Courtesy of Grace Coughlan and Zac Soper
By: Grace Coughlan, Staff Writer and Zac Soper, Contributing Writer
Jeannie Vanasco, an assistant professor of English, and the faculty advisor for Grub Street, the Towson University literary magazine, released her second memoir “Things We Didn’t Talk About When I Was a Girl” on Oct. 1.
Since its release, Vanasco has appeared in Believer Magazine, The New York Times, and many more. She has also been featured in The Cut, Time Magazine, and on “the Tamron Hall Show.”
“Things We Didn’t Talk About When I Was a Girl” documents Vanasco’s recount of her sexual assaults and how they have come to affect her today, as well as confronting one of her rapists, once a friend, referred to in the book as Mark. The memoir’s main focus is Vanasco’s experience after her former friend Mark raped her during her sophomore year of college when she was at a party. Vanasco discusses the details about their relationship before and after the assault, and what made her want to talk to him fourteen years later.
Towson University’s English Department hosted a reading by Vanasco, who read excerpts from her new memoir on the 3rd floor of the Liberal Arts Building on Oct. 15.
There was a large turn out of both Towson students and staff. After reading her excerpts, she talked about why she decided to write this book, and about how she wanted to take the scrutiny away from herself.
“The book was kind of like an armour,” Vanasco said. “I got obsessed with the book. I never wanted to stop because it interested me intellectually. There have been other projects that I’ve wanted to put down, but not this one.”
When preparing to tell her friends about her plans to confront Mark, Vanasco shared that “It didn’t feel brave. I didn’t feel scared.” She felt more driven by her need for answers.
Vanasco discussed how, in a way, the book gave her a reason to confront her rapist and launch a myriad of awkward, personal questions. The questions she asked allowed her to be the prosecutor in the situation.

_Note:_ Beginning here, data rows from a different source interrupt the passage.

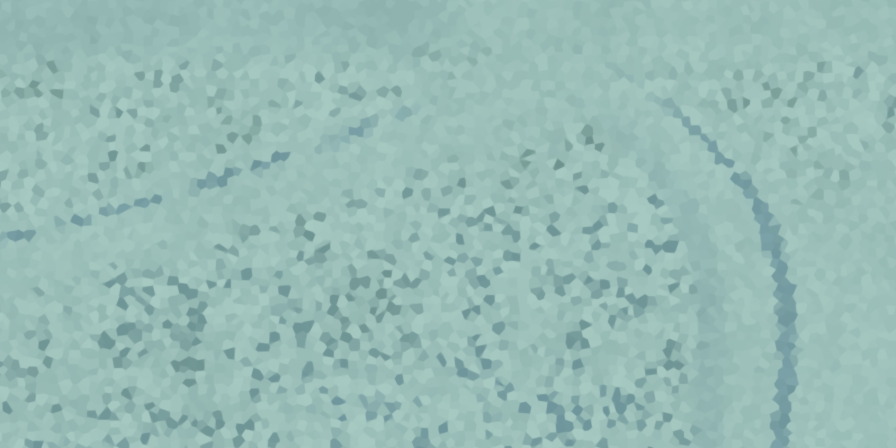
This texture is drawn by a Shadertoy shader. Its source:

```glsl
// Pale teal sandy ground in angular grains, crossed by two blue-grey wheel tracks.
#define GRAINS 50.0                    // grains per canvas height
#define JITTER 0.92                    // irregularity of the grain grid
#define SHARPNESS 15.0                 // crispness of the grain borders
#define FIELD_DENSITY 0.34             // dark grains in the inner field
#define VERGE_DENSITY 0.25             // dark grains on the outer verges
#define ROAD_DENSITY 0.08              // dark grains on the smooth lane
#define TRACK_WIDTH 0.014
#define PALE vec3(0.650, 0.788, 0.758)
#define SAND vec3(0.572, 0.713, 0.692)
#define MOSS vec3(0.435, 0.580, 0.560)
#define SLATE vec3(0.435, 0.588, 0.615)

vec2 hash2(vec2 p) {
    vec3 q = fract(vec3(p.xyx) * vec3(0.1031, 0.1030, 0.0973));
    q += dot(q, q.yzx + 33.33);
    return fract((q.xx + q.yz) * q.zy);
}

float cornerSlope(vec2 cell, vec2 offset) {
    float angle = 6.2832 * hash2(cell + 71.0).x;
    return dot(vec2(cos(angle), sin(angle)), offset);
}

float gradientNoise(vec2 p) {
    vec2 i = floor(p), f = fract(p);
    vec2 u = f * f * f * (f * (f * 6.0 - 15.0) + 10.0);
    vec2 e = vec2(1.0, 0.0);
    float low = mix(cornerSlope(i, f), cornerSlope(i + e.xy, f - e.xy), u.x);
    float high = mix(cornerSlope(i + e.yx, f - e.yx), cornerSlope(i + e.xx, f - e.xx), u.x);
    return mix(low, high, u.y);
}

// Height of the left track at x
float leftTrack(float x) {
    return 0.466 + x * (0.23 + 0.09 * x);
}

// Position of the right, curving track at height y
float rightTrack(float y) {
    float d = y - 0.25;
    return 1.757 - d * d * (0.5 + d);
}

float band(float dist, float halfWidth) {
    return 1.0 - smoothstep(halfWidth * 0.65, halfWidth * 1.35, abs(dist));
}

// Flat colour of the grain whose seed lies at p
vec3 grainColour(vec2 p, vec2 id) {
    vec2 rnd = hash2(id + 19.0);
    float above = p.y - leftTrack(p.x);
    float outside = p.x - rightTrack(p.y);
    float clumps = gradientNoise(p * 9.0);
    float broad = gradientNoise(p * 3.0 + 5.0);

    // Regions of the ground
    float field = smoothstep(0.08, 0.22, -above) * smoothstep(0.14, 0.25, -outside);
    float verge = max(smoothstep(0.02, 0.07, above),
                      smoothstep(0.03, 0.10, outside) * smoothstep(0.4, 0.75, p.y));
    float horizon = smoothstep(0.82, 0.93, p.y);
    verge *= 1.0 - horizon;

    // Furrows that slant up to the right, strongest near the bottom
    vec2 furrow = vec2(dot(p, vec2(0.94, 0.34)), dot(p, vec2(-0.34, 0.94)));
    float rows = gradientNoise(furrow * vec2(7.0, 24.0));
    float low = 1.0 - smoothstep(0.15, 0.6, p.y);

    float density = mix(ROAD_DENSITY, VERGE_DENSITY, verge);
    density = mix(density, FIELD_DENSITY, field);
    density += (0.03 + 0.22 * max(field, 0.5 * verge)) * clumps;
    density += field * (0.10 + 0.30 * low) * rows;

    // Base tone, then scattered dark grains
    float tone = mix(0.5, rnd.x, mix(0.62, 1.0, max(field, verge)));
    tone += 0.06 + 0.25 * broad - 0.14 * horizon;
    tone += 0.45 * horizon * gradientNoise(p * vec2(4.0, 17.0));
    vec3 colour = mix(SAND, PALE, clamp(tone, 0.0, 1.0));
    float blue = clamp(0.15 + 0.6 * low + broad, 0.0, 1.0);
    float shade = smoothstep(0.0, 0.35, density - rnd.y);
    colour = mix(colour, mix(MOSS, SLATE, blue), shade);
    colour = mix(colour, SLATE, 0.13 * horizon * (1.0 - smoothstep(0.6, 1.4, p.x)));

    // Faint inner rut, then the two worn tracks
    float rut = band(outside + 0.17, 0.035) * (1.0 - smoothstep(0.6, 0.85, p.y));
    float left = band(above, TRACK_WIDTH * 0.72) * (1.0 - smoothstep(0.82, 1.0, p.x));
    left *= smoothstep(-0.35, 0.0, gradientNoise(p * 11.0 + 3.0));
    float right = band(outside, TRACK_WIDTH * (1.2 - 0.4 * smoothstep(0.4, 0.8, p.y)));
    right *= 1.0 - 0.75 * smoothstep(0.66, 0.82, p.y);
    right *= 1.0 - smoothstep(0.82, 0.92, p.y);
    colour = mix(colour, SLATE, 0.20 * rut);
    return mix(colour, SLATE + 0.05 * (rnd.x - 0.3), 0.92 * max(left, right));
}

void mainImage(out vec4 fragColor, in vec2 fragCoord) {
    vec2 p = fragCoord / iResolution.y * GRAINS;
    vec2 cell = floor(p);
    vec3 sum = vec3(0.0);
    float total = 0.0;

    // Voronoi grains with softly blended borders
    for (int y = -1; y <= 1; y++) {
        for (int x = -1; x <= 1; x++) {
            vec2 id = cell + vec2(x, y);
            vec2 seed = id + 0.5 + JITTER * (hash2(id) - 0.5);
            float weight = exp(-SHARPNESS * distance(p, seed));
            sum += weight * grainColour(seed / GRAINS, id);
            total += weight;
        }
    }
    fragColor = vec4(sum / total, 1.0);
}
```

“She addressed some serious stuff in her book but she did it in an empowering way,” said Brenna Ebner, a senior and English major at TU. “It seemed like a story of owning what’s happened to you and any tragedies that you face and learning how to deal with them in a healthy [way].”
Vanasco touched on the idea of true forgiveness. She discussed how she’s forgiven Mark and how honesty plays a huge role in taking a step toward forgiveness. Vanasco said she was more interested in moral accountability rather than legal accountability.
“I feel like that’s a huge way in how I see her now, in how she’s so forgiving,” said Katherine Rogers, a current student of Vanasco’s.
The Q&A was interactive, with questions varying from Vanasco’s personal experience to her writing process.
“What surprised me was seeing how the legal definition of rape changed,” Vanasco said. “Also that Mark acknowledged that what he did was wrong. The fact that he had only been on one date since. And the fact that I felt bad for him.”
Many of Vanasco’s current students showed up to the reading to support their professor.
“It’s hard to associate my professor [with] those events having gone on in her life, so I wanted to see how she handles being a professor versues diving into [the] super personal [topic of] rape,” said Rogers. “The tension was so high.”
In this memoir Vansasco mentions some of her previous students that have written about their own rape experiences in her writing non-fiction class, and that part of the reason she wrote this book was to get these uncomfortable conversations started.
“Things We Didn’t Talk About When I Was a Girl” can be found in Towson University’s UStore and on Amazon.